Asia Bibi and the Pakistani black hole

Martine Gozlan (*)

Asia has finally been able to flee Asia. Asia Bibi, a Christian Pakistani, left her native country after ten years of nightmare. Ten years on death row in the prison where she was thrown in 2009 for “blasphemy”. In Pakistan, “blasphemy” is a crime: it allows everyone to accuse their neighbour of insulting Islam and its prophet.

A knife, a rope, a torment hanging over the unfaithful heads. For Asia Bibi – whose tragic odyssey in the West would probably not be known without the energy of a journalist, Anne-Isabelle Tollet, who campaigned and wrote for her – it all began with a story about water. Water that will turn to blood for her enemies. On a sweltering day in 2009, Asia leans towards a nearby well and takes a sip of water. Neighbours approach screaming that this well is reserved for Muslims and that she, the Christian, defiles its purity. Let us remember that Pakistan means “the land of the pure” in Urdu language. Dangerous purity. Did its founder, the reform lawyer Ali Jinnah, imagine that this nation would be damaged by tribalism and Islamism? Jinnah was married to a Parsi Indo-Persian from the Zoroastrian community, the worshippers of fire. He promised: “Pakistan will not be a theocratic state governed by clerics entrusted with a divine mission”. The inspired speaker has been betrayed for a long time. During General Zia’s dictatorship between 1977 and 1988, political Islam hit the country. Tens of thousands of madrassas, Koranic schools, have been created, paving the way for a single education for children: obscurantism. This is when the legislation punishing with death this primitive concept called blasphemy was passed.
In a country where the pure persons are majority and dictate the law in people’s assemblies and in daily life, minorities considered impure are in great danger. Christians constitute 2% of the population. Their churches are regularly hit by attacks, as are the Shia mosques. I remember a Pakistani Christmas, a long time ago, when despite the children in bright costumes, prayers and gifts, a poorly disguised concern was floating in the air. Since the Benazir Bhutto’ assassination in December 2007, everything has gone from bad to worse. Jihadism has flared up, Islamist parties have held successive governments as complacent hostages by openly supporting the Afghan Taliban. The entire border province of Afghanistan is under Taliban rule, including the Swat Valley where attempts were made to kill the heroic schoolgirl Malala Yousafzai, survivor of the attack and 2014 Nobel Peace Prize winner. Pakistan is a disarticulated nation whose current Prime Minister Imran Khan, despite his pseudo-modernist protests, swore allegiance to the enemies of freedom, women and minorities in order to get elected in July 2018.
A former cocaine addicted playboy, he defended blasphemy legislation and showed up with a new, fully veiled wife.
Asia Bibi was thrown in jail on charges of hateful gossipers whose words had a right to life and death over the young Christian girl.

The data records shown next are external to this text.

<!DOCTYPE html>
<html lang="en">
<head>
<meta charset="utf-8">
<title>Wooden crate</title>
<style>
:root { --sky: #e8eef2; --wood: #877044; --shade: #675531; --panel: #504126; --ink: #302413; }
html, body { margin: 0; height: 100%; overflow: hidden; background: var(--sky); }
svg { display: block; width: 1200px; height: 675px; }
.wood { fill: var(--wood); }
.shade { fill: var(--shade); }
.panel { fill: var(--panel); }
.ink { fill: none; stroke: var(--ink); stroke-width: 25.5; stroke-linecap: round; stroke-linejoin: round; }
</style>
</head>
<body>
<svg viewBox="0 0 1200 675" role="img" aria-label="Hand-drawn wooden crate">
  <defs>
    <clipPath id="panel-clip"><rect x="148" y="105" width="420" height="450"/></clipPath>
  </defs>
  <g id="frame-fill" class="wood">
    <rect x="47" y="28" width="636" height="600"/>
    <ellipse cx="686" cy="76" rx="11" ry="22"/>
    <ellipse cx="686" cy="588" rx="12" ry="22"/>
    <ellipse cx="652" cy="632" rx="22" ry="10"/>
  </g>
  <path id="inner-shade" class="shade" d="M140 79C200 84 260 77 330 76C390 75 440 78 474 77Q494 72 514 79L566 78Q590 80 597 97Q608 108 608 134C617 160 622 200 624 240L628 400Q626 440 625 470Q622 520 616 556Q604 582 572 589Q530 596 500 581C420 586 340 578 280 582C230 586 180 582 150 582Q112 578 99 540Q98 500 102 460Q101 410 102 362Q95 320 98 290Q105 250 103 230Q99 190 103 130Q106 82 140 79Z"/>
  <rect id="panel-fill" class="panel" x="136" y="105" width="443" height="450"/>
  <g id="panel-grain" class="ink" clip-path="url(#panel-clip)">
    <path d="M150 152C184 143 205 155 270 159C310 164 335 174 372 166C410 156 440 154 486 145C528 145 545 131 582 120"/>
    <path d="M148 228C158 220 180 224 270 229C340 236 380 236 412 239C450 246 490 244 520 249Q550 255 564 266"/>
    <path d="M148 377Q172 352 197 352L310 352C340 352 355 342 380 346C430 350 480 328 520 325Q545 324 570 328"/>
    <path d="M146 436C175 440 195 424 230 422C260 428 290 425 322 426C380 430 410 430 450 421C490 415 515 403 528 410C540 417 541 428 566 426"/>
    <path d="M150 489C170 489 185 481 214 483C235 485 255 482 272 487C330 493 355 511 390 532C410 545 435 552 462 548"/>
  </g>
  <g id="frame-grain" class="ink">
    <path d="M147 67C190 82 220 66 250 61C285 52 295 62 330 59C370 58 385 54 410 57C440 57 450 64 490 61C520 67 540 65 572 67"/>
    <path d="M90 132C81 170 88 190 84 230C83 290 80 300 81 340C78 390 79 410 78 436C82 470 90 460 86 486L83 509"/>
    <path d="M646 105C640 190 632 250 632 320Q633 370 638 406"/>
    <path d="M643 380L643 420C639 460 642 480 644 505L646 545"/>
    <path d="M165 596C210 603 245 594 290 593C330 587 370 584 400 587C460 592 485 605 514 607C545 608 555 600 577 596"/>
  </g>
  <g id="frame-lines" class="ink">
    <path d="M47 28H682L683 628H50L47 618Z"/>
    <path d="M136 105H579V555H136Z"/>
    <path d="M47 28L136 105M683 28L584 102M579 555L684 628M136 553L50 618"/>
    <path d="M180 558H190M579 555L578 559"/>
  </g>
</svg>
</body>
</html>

Her round, smiling face has lost weight and aged. It took an international campaign for the Pakistani Supreme Court, where some consciences valiantly resist, to acquittal him on 31 October 2018, nine years after his imprisonment. But at the news, tens of thousands of fanatics across the country demonstrated by brandishing a sign with her portrait on it: “Hang her! ». Islamist organizations appealed, they lost and Asia Bibi was finally able to leave her dungeon. But she had to hide under good guard night and day to avoid being murdered. She was denied the right to leave Pakistani soil.
At the beginning of May, the prisoner finally flew to Canada. In September, her confidante and her support Anne-Isabelle Tollet will publish her story with Editions du Rocher. Today Asia has the right to breathe, to kiss her family and to pray according to her faith. But we must not forget that the country where she lived through hell is a great power. A nuclear power in the hands of the obscurantists. Its arsenal has tripled in ten years. We know nothing about the precautions surrounding this program, officially launched to compete with India, the hereditary enemy, also in possession of the Bomb and now governed by Narendra Modi, a Hindu extremist who is entering his second term. On the other hand, Pakistan, where half the population is still illiterate, can fall into anarchy from one day to the next. The West seems to care little about this black hole.

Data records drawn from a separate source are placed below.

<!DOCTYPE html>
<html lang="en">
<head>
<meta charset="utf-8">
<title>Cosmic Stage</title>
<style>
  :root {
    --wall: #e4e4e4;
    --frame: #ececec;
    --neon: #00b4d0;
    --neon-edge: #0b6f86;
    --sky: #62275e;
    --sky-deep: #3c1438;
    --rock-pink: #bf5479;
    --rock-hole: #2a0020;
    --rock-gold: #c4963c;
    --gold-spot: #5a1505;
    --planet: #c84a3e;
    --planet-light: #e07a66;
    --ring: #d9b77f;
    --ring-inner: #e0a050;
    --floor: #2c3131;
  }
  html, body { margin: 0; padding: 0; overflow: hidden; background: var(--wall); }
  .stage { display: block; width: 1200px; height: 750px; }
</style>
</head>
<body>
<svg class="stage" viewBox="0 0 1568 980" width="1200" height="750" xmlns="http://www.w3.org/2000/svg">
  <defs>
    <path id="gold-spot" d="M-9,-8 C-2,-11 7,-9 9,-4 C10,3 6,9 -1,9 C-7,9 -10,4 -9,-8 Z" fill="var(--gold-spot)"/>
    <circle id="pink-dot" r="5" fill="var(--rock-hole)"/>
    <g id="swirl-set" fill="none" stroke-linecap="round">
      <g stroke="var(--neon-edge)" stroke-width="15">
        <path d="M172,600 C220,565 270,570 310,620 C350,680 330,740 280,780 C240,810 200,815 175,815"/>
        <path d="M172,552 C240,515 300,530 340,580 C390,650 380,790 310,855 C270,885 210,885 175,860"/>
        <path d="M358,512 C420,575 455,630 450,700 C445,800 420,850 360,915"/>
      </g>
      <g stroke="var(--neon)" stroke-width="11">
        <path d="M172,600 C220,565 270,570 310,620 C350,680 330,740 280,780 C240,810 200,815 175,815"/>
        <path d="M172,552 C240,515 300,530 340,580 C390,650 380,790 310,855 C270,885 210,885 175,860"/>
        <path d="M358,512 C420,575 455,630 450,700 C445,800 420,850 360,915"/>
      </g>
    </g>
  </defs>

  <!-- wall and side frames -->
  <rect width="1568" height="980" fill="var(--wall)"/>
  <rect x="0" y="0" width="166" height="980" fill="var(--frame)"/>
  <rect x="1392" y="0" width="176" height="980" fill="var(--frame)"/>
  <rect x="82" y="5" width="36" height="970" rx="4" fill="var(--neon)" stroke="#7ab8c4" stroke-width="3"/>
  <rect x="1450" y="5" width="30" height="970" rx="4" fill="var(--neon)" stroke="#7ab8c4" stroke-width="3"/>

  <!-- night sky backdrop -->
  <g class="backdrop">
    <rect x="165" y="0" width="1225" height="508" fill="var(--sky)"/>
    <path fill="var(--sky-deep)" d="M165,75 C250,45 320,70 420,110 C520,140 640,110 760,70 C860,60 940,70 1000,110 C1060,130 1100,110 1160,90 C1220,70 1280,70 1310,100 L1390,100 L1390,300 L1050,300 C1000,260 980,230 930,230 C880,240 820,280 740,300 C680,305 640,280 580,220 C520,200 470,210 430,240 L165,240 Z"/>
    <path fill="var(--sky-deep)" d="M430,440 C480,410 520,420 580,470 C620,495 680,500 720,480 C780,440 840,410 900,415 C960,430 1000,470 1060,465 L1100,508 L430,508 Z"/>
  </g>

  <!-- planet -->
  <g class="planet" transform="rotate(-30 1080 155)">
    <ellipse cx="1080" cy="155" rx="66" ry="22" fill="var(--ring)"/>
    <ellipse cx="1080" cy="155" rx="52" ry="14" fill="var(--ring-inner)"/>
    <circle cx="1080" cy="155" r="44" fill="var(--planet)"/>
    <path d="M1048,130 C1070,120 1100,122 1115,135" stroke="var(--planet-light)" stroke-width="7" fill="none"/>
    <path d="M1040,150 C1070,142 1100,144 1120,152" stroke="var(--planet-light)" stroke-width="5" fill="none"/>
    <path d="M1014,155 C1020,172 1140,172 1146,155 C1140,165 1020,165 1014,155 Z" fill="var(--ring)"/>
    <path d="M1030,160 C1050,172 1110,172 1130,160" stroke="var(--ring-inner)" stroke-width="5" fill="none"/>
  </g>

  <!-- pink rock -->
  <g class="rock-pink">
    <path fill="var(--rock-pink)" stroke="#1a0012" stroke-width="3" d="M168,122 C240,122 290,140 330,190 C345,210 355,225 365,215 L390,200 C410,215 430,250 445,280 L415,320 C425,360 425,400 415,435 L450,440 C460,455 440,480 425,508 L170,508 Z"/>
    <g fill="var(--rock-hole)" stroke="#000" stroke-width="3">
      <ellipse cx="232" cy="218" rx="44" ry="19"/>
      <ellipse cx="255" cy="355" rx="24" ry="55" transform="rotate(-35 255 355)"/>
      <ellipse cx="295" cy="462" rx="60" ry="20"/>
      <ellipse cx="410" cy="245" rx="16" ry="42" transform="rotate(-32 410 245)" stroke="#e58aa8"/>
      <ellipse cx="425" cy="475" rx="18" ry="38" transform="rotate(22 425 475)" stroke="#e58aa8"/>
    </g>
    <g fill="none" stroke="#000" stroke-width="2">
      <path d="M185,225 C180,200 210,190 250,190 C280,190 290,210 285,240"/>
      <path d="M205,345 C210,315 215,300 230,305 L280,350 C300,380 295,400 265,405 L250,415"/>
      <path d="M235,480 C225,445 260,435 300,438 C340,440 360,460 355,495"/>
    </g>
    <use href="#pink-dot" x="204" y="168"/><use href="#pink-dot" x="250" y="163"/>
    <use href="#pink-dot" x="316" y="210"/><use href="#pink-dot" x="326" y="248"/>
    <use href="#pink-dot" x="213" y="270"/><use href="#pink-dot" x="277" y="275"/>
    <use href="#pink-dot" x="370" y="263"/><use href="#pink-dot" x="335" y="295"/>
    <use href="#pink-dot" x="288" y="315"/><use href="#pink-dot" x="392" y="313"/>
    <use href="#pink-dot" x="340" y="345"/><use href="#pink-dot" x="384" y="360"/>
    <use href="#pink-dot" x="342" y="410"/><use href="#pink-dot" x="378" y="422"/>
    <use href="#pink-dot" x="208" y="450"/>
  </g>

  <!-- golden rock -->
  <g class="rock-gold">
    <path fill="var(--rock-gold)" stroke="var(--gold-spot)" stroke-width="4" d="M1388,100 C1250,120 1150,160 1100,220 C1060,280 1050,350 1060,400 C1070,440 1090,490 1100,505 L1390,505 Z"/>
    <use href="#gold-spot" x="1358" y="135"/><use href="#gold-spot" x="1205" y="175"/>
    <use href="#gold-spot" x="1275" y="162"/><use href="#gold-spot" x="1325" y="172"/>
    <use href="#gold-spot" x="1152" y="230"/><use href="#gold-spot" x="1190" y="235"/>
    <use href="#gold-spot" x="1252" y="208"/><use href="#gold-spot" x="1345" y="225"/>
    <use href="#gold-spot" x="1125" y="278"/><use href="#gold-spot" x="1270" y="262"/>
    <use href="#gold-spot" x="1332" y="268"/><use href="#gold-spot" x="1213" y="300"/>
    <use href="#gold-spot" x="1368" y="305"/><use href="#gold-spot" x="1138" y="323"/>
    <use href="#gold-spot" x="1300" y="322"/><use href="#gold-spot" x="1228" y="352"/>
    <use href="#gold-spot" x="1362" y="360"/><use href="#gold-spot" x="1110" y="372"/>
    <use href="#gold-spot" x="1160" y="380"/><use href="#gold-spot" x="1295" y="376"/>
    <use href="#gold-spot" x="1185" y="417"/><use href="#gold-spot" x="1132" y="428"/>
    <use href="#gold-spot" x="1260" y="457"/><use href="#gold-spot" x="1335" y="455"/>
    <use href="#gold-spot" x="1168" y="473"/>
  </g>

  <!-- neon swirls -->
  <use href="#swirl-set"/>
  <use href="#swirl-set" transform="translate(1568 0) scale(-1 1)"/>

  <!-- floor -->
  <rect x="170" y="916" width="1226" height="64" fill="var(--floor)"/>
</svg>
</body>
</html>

* Journalist and essayist, editor-in-chief at the weekly Marianne, specialist in Islamism and the Middle East.